Data records:
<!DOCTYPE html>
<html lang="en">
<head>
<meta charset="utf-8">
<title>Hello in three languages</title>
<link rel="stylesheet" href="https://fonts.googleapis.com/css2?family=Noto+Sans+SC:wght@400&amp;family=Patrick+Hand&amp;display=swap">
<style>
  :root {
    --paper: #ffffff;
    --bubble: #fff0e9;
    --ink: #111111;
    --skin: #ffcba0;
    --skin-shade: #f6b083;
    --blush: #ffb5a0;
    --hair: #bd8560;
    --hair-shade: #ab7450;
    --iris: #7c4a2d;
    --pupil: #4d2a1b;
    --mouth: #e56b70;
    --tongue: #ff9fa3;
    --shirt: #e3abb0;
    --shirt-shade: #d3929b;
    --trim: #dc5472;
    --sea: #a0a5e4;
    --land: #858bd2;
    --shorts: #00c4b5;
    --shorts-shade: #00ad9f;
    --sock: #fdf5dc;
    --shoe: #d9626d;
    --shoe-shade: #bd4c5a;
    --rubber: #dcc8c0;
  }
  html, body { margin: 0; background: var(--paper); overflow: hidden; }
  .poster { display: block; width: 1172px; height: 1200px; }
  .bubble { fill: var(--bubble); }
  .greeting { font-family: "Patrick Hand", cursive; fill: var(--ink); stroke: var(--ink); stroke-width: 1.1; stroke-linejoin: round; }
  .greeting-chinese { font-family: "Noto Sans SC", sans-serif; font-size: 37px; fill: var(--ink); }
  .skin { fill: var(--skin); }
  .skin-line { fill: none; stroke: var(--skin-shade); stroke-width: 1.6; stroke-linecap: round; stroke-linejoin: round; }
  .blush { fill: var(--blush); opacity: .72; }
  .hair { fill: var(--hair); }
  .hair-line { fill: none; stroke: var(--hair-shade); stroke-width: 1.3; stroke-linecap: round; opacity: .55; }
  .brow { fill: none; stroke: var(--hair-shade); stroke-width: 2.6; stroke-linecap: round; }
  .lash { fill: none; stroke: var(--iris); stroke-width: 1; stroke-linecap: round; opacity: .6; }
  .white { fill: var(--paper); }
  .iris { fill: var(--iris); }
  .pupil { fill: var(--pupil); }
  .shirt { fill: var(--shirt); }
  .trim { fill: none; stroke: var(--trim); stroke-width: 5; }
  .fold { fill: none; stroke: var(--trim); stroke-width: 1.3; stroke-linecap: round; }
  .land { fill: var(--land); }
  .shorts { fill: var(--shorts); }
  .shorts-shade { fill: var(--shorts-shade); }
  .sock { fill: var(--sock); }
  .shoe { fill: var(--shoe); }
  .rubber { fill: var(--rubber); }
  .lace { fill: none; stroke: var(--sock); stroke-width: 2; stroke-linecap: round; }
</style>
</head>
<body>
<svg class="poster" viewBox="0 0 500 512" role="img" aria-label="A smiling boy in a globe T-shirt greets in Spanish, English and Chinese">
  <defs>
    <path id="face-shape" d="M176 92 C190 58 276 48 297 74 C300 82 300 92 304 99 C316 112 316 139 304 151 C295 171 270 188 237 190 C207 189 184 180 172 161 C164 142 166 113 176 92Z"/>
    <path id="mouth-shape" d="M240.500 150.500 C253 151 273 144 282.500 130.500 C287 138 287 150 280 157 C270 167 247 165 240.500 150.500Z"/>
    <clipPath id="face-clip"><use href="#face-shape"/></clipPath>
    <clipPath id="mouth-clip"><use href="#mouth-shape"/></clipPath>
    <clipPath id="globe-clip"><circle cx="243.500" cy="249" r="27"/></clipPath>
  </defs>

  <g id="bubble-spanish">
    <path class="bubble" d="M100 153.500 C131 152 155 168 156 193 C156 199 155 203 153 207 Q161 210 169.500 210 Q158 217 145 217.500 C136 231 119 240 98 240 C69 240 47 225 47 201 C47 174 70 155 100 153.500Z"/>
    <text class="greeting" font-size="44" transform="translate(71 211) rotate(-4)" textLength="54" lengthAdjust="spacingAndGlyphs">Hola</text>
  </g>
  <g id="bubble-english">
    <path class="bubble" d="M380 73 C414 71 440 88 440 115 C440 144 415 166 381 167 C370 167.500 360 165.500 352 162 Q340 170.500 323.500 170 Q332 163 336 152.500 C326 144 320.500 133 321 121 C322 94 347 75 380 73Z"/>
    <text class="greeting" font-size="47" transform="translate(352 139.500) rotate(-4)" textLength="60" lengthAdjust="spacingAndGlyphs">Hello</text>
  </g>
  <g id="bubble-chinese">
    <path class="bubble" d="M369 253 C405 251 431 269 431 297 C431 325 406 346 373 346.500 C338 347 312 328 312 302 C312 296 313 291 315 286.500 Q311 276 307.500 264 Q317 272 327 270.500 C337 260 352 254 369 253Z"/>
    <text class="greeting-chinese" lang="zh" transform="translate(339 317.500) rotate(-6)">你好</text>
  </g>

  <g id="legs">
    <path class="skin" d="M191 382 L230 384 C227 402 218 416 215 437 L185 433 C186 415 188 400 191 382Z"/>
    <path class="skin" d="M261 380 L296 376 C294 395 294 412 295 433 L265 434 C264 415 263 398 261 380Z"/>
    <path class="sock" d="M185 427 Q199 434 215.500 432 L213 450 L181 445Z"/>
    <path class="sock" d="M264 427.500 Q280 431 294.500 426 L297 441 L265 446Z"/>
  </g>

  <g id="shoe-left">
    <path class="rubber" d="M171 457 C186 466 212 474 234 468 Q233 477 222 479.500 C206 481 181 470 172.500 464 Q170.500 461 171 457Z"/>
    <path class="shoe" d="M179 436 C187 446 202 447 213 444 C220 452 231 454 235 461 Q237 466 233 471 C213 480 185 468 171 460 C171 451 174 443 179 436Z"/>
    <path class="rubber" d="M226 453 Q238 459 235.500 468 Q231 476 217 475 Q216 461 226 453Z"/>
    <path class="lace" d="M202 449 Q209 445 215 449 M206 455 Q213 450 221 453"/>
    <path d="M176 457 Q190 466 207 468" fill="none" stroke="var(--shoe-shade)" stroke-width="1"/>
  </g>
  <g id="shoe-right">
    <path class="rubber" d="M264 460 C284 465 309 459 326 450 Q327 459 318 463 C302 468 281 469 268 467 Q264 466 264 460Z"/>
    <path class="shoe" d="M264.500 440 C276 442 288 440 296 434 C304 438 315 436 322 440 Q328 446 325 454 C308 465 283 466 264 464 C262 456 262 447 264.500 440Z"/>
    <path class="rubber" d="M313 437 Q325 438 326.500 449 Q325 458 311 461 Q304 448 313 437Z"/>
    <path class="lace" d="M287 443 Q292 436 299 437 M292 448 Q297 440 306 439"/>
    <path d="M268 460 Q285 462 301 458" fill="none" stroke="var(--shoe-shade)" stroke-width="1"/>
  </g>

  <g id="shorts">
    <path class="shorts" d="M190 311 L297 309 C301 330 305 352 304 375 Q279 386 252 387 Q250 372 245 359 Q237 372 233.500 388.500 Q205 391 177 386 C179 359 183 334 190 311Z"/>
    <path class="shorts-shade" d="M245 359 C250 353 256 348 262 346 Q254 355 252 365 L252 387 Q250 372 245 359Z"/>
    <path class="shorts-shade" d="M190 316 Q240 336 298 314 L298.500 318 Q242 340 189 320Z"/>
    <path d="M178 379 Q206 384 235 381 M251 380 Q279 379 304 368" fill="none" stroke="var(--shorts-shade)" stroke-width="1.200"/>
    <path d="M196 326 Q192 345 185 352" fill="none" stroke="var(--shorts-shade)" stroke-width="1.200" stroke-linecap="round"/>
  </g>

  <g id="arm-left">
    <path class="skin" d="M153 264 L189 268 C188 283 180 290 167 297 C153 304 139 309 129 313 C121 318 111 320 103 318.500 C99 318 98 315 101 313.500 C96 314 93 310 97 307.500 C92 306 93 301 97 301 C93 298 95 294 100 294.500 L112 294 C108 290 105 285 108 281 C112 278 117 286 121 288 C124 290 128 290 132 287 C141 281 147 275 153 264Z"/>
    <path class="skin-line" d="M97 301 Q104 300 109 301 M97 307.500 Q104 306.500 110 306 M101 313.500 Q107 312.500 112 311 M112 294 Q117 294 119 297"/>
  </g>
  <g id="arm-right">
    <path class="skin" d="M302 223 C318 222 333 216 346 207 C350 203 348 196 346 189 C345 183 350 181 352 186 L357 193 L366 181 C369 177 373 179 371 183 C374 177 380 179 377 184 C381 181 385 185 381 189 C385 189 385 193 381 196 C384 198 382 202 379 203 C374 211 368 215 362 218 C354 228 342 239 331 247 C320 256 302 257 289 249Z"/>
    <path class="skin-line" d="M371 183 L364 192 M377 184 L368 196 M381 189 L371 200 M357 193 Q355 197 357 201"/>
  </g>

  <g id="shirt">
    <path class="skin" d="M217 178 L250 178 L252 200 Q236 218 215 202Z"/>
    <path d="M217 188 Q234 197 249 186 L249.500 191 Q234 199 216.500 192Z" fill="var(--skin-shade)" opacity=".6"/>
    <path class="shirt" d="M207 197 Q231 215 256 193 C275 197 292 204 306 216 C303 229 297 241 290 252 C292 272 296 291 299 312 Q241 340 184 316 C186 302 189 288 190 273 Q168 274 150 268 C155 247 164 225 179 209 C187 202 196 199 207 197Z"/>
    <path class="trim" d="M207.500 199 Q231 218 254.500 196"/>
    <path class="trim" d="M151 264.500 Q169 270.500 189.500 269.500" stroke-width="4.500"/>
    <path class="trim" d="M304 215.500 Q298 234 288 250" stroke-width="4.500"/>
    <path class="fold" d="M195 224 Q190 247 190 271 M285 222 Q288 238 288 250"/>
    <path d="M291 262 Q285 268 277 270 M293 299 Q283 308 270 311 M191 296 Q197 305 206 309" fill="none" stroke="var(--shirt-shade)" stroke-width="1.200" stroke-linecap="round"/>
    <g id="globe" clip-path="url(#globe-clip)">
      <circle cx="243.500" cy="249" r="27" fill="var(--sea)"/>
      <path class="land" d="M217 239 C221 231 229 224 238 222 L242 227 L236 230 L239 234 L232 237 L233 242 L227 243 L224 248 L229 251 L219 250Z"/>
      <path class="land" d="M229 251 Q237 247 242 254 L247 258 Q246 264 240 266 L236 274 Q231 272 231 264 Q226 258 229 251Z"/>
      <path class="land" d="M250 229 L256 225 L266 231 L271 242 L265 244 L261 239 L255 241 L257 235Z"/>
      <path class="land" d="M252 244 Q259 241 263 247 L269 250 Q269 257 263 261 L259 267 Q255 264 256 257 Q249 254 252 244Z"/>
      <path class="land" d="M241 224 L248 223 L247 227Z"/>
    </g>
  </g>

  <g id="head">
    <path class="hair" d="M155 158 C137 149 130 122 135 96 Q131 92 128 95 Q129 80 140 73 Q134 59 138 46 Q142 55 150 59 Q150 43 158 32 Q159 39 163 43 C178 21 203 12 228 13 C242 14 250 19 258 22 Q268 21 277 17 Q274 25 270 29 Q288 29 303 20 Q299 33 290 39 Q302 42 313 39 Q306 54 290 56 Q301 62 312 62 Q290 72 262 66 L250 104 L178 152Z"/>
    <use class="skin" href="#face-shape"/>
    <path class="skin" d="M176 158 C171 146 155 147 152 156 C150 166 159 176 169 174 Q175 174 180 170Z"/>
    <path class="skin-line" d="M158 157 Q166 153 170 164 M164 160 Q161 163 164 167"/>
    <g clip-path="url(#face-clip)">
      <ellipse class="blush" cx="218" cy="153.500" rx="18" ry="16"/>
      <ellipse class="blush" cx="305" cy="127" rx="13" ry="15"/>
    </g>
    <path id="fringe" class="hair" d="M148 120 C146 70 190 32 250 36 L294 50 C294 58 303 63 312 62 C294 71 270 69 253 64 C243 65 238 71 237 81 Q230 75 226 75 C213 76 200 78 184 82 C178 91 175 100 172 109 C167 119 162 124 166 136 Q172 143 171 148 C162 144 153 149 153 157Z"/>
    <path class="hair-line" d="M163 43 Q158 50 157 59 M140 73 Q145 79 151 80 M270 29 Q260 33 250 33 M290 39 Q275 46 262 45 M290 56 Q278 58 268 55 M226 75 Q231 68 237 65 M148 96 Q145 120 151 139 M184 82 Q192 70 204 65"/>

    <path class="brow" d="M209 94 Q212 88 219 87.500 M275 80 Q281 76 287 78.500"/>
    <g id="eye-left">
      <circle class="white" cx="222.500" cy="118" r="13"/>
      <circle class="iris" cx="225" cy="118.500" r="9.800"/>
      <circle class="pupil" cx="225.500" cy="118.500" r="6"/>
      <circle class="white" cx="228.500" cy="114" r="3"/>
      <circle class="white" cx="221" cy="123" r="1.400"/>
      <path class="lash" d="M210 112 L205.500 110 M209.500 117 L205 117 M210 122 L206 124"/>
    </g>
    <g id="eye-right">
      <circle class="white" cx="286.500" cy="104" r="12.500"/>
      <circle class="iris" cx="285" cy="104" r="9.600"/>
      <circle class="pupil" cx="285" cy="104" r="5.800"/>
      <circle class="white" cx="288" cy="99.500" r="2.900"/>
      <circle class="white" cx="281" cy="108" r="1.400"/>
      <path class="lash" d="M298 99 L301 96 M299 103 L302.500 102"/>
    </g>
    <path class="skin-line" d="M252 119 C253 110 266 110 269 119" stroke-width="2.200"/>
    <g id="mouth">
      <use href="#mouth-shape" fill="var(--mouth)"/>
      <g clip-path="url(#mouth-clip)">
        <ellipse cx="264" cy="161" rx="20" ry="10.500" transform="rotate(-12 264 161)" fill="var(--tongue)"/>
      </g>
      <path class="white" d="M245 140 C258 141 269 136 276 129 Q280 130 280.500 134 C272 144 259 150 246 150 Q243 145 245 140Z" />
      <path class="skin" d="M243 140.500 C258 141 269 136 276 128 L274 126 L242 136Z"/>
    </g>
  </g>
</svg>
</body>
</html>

**TASK BRIEF:** The reply should consist solely of the lines of the data, exact, from the opening line through the line with "--hair: #bd8560;", inclusive.

**ANSWER AREA:**
<!DOCTYPE html>
<html lang="en">
<head>
<meta charset="utf-8">
<title>Hello in three languages</title>
<link rel="stylesheet" href="https://fonts.googleapis.com/css2?family=Noto+Sans+SC:wght@400&amp;family=Patrick+Hand&amp;display=swap">
<style>
  :root {
    --paper: #ffffff;
    --bubble: #fff0e9;
    --ink: #111111;
    --skin: #ffcba0;
    --skin-shade: #f6b083;
    --blush: #ffb5a0;
    --hair: #bd8560;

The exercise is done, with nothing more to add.